◆ Instructions to follow ◆
Could you return every line of the records below that contains the word "teal"?

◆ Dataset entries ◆
+--

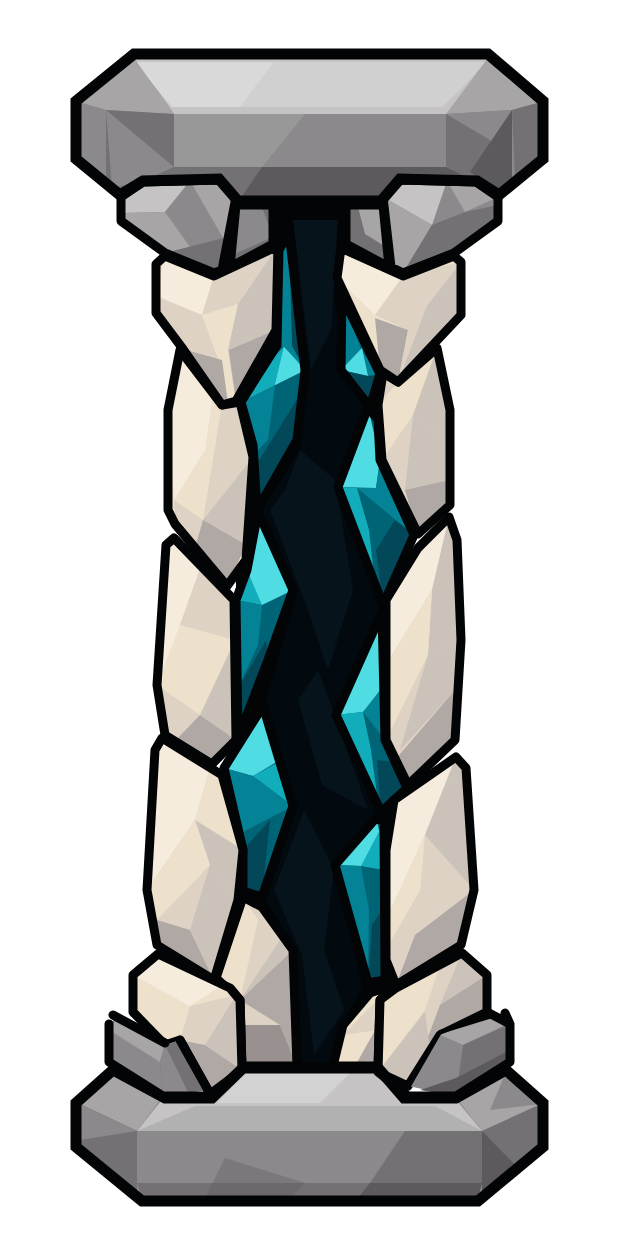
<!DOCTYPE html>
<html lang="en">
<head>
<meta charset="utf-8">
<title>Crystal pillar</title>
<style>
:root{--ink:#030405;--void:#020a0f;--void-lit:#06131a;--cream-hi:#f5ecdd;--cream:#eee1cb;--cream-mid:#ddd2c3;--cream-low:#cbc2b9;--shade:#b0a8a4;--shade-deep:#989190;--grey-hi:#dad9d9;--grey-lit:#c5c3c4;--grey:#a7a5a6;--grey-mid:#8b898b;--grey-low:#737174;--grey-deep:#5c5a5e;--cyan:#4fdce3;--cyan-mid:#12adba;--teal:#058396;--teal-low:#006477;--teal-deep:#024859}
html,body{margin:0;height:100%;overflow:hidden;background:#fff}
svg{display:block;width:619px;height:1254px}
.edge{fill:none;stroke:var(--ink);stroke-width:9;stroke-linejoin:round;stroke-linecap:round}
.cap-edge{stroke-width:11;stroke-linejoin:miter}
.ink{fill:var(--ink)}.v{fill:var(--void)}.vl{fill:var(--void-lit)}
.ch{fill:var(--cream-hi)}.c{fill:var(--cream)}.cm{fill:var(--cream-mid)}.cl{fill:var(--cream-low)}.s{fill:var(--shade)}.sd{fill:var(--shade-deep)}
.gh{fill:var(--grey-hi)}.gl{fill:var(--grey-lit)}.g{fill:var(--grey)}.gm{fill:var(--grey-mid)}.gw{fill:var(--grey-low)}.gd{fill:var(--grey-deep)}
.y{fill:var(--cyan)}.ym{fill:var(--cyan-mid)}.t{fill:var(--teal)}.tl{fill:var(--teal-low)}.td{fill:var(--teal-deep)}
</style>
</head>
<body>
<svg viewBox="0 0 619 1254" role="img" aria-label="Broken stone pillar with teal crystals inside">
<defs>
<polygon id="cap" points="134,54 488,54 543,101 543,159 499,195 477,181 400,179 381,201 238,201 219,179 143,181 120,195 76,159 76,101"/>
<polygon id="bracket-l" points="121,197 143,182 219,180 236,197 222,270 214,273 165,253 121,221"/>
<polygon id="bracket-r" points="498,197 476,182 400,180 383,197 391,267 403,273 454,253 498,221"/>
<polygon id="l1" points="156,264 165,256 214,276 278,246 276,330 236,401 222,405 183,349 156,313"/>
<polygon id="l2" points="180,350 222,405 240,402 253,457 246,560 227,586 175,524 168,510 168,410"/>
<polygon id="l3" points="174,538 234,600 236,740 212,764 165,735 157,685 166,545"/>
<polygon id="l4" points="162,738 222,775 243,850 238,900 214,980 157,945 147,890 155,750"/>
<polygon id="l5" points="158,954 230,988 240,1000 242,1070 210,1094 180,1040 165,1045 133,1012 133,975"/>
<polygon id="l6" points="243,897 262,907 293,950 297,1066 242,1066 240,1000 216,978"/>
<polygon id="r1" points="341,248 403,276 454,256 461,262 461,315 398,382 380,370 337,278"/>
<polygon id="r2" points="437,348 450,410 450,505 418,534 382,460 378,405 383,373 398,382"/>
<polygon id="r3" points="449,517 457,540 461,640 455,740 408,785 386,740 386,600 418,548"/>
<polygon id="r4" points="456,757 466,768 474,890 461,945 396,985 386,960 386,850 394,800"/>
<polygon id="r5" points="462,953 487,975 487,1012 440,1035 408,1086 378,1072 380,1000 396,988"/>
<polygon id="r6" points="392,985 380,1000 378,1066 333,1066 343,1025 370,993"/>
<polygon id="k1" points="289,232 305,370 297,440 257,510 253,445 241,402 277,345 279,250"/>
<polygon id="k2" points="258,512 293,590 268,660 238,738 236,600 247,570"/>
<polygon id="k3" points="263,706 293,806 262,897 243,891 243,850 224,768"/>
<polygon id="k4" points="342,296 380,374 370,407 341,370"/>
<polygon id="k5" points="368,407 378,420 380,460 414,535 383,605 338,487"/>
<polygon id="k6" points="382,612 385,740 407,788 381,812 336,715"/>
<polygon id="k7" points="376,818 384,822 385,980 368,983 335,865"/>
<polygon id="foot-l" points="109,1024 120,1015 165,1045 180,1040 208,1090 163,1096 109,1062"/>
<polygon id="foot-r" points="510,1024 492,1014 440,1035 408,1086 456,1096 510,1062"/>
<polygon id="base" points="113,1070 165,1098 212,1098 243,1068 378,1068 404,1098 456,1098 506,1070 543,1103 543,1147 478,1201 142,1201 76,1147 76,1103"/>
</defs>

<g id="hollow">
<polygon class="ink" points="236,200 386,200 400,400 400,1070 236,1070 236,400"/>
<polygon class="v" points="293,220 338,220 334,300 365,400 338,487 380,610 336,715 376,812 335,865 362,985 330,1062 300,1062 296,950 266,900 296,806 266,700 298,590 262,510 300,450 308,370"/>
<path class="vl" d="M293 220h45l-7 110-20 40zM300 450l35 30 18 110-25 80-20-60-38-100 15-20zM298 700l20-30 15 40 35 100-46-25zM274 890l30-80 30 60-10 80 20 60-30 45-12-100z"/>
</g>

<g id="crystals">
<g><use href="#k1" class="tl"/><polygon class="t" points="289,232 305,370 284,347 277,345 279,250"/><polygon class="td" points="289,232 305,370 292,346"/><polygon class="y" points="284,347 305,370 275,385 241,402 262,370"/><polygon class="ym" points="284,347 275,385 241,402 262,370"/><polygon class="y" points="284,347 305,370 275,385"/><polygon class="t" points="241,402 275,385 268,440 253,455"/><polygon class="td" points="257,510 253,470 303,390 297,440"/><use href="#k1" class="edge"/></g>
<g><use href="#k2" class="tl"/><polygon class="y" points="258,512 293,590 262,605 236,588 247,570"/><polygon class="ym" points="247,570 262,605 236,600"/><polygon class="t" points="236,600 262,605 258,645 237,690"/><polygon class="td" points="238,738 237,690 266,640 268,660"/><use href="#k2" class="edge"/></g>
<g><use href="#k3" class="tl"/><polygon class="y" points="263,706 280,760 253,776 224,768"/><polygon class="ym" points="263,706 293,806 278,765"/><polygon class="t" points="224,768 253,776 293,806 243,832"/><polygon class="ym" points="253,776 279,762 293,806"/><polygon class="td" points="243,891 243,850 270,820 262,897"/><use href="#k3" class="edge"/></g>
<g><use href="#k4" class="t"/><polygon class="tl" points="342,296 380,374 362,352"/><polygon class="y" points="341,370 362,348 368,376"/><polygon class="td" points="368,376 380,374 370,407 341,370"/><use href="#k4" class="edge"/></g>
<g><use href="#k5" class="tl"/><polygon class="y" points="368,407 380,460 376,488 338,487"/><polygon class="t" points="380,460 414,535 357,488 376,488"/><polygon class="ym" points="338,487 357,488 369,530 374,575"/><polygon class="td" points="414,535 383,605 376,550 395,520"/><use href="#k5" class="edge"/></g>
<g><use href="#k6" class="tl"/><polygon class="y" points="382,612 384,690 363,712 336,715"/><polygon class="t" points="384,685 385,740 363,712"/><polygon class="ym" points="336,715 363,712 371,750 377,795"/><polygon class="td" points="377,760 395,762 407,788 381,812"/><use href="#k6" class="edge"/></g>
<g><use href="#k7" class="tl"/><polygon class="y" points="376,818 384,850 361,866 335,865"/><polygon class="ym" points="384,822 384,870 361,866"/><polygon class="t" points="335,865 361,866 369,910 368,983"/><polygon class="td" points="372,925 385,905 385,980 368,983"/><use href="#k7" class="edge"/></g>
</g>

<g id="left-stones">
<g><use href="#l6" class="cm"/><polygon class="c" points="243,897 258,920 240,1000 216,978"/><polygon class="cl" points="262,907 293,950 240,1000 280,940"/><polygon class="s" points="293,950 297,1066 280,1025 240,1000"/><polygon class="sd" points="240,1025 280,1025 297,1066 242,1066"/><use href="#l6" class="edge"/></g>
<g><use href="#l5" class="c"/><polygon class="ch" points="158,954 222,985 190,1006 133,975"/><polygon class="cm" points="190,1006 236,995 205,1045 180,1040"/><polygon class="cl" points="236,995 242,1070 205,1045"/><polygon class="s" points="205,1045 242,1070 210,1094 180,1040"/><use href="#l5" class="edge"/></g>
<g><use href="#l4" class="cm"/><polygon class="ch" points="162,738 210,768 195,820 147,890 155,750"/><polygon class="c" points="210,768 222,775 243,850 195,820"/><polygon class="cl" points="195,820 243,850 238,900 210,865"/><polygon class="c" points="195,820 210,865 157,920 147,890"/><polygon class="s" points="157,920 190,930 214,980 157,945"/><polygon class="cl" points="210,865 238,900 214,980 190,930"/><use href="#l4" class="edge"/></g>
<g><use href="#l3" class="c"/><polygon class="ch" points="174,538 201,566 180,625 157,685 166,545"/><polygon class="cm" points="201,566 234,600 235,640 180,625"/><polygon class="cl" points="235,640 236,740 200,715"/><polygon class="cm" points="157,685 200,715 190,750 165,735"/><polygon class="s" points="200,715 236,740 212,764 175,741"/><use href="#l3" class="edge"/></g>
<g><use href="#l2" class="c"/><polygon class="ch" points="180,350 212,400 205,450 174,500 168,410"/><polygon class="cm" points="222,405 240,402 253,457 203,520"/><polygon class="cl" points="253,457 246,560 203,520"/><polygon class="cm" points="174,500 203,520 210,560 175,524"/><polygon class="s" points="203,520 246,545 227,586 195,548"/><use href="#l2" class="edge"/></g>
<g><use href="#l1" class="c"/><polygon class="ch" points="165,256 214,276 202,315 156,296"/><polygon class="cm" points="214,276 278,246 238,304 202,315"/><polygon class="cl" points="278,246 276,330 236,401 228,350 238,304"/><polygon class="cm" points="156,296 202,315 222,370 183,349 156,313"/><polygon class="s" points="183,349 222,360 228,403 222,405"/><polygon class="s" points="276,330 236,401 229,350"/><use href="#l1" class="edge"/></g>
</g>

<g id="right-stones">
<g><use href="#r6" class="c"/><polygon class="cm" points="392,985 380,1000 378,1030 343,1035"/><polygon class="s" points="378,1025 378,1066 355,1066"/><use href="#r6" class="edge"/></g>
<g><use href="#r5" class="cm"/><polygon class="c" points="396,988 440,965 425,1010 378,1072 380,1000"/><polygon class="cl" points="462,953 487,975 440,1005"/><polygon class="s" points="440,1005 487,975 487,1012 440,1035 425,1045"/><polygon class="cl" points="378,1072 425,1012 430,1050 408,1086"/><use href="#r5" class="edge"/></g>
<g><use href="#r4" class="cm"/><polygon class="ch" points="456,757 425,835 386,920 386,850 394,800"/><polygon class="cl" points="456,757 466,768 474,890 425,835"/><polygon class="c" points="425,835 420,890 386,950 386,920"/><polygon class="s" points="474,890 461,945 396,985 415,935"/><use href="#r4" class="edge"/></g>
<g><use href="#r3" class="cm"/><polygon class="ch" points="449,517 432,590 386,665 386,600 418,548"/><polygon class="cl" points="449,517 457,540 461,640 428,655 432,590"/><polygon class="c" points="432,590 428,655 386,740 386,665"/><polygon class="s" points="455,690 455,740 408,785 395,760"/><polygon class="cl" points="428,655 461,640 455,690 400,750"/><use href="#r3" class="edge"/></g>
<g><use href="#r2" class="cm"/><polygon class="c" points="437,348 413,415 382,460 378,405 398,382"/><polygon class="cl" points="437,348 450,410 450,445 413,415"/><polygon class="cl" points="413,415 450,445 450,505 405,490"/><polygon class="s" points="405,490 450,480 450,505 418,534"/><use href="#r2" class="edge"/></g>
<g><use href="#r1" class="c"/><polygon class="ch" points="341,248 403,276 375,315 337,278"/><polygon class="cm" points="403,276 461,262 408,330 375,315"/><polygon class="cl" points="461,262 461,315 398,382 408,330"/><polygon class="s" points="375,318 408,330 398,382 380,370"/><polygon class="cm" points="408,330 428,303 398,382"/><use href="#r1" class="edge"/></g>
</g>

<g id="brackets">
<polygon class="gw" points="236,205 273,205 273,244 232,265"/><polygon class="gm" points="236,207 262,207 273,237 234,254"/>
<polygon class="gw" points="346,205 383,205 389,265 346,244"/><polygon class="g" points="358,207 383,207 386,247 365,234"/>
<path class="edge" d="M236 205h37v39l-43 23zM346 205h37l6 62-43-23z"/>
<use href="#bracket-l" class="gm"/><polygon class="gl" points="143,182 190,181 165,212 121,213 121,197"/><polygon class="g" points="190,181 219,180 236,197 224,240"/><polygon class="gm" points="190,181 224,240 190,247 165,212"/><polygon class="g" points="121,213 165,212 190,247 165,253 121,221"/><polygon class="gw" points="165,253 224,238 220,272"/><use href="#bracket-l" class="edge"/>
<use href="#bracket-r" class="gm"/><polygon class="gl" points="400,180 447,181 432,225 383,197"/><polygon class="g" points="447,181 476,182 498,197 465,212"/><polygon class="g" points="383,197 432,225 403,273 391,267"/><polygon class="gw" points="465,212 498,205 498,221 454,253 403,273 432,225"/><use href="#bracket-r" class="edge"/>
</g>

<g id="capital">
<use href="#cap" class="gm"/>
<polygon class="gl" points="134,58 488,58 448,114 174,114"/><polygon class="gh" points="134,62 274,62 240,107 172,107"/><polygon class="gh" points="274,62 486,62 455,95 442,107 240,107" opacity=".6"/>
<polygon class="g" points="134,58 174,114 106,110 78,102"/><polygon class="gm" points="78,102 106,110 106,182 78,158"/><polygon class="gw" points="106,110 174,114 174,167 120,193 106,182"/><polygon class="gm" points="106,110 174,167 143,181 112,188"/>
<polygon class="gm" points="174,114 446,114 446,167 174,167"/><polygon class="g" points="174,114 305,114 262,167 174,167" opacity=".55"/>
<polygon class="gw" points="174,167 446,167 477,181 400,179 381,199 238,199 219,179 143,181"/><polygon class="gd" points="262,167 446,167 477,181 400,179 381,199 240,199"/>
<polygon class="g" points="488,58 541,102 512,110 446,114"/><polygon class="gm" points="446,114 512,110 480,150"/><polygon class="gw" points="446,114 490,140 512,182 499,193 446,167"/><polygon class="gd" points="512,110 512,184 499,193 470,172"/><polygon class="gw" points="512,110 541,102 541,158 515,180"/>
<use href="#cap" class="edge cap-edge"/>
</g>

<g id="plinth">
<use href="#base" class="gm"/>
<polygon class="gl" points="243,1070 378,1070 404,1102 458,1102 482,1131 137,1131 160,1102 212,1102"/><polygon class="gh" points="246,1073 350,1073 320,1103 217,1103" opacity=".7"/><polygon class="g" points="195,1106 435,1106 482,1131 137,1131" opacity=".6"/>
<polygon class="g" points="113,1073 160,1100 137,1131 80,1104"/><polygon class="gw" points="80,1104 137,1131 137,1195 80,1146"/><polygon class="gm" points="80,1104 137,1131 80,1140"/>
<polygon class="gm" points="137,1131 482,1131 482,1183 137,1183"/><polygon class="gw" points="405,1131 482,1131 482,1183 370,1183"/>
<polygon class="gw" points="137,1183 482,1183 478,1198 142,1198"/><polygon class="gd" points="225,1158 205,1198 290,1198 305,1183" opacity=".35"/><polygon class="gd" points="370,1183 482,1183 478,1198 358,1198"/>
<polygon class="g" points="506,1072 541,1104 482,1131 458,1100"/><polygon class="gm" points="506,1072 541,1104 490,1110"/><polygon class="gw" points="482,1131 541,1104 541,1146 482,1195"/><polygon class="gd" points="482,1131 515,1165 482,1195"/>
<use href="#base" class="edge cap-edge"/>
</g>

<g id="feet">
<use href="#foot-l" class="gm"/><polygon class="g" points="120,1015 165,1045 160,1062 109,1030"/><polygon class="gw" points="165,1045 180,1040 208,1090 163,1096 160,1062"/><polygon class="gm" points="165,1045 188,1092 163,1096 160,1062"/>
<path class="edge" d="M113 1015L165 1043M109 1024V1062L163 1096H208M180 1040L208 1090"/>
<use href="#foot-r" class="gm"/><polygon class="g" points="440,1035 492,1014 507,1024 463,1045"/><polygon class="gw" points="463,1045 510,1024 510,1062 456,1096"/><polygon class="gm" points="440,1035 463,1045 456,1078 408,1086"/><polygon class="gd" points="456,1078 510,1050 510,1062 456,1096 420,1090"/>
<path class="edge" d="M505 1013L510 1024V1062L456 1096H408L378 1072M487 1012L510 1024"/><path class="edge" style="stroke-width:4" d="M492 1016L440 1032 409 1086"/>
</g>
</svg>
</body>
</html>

+--

◆ Exercise response ◆
:root{--ink:#030405;--void:#020a0f;--void-lit:#06131a;--cream-hi:#f5ecdd;--cream:#eee1cb;--cream-mid:#ddd2c3;--cream-low:#cbc2b9;--shade:#b0a8a4;--shade-deep:#989190;--grey-hi:#dad9d9;--grey-lit:#c5c3c4;--grey:#a7a5a6;--grey-mid:#8b898b;--grey-low:#737174;--grey-deep:#5c5a5e;--cyan:#4fdce3;--cyan-mid:#12adba;--teal:#058396;--teal-low:#006477;--teal-deep:#024859}
.y{fill:var(--cyan)}.ym{fill:var(--cyan-mid)}.t{fill:var(--teal)}.tl{fill:var(--teal-low)}.td{fill:var(--teal-deep)}
<svg viewBox="0 0 619 1254" role="img" aria-label="Broken stone pillar with teal crystals inside">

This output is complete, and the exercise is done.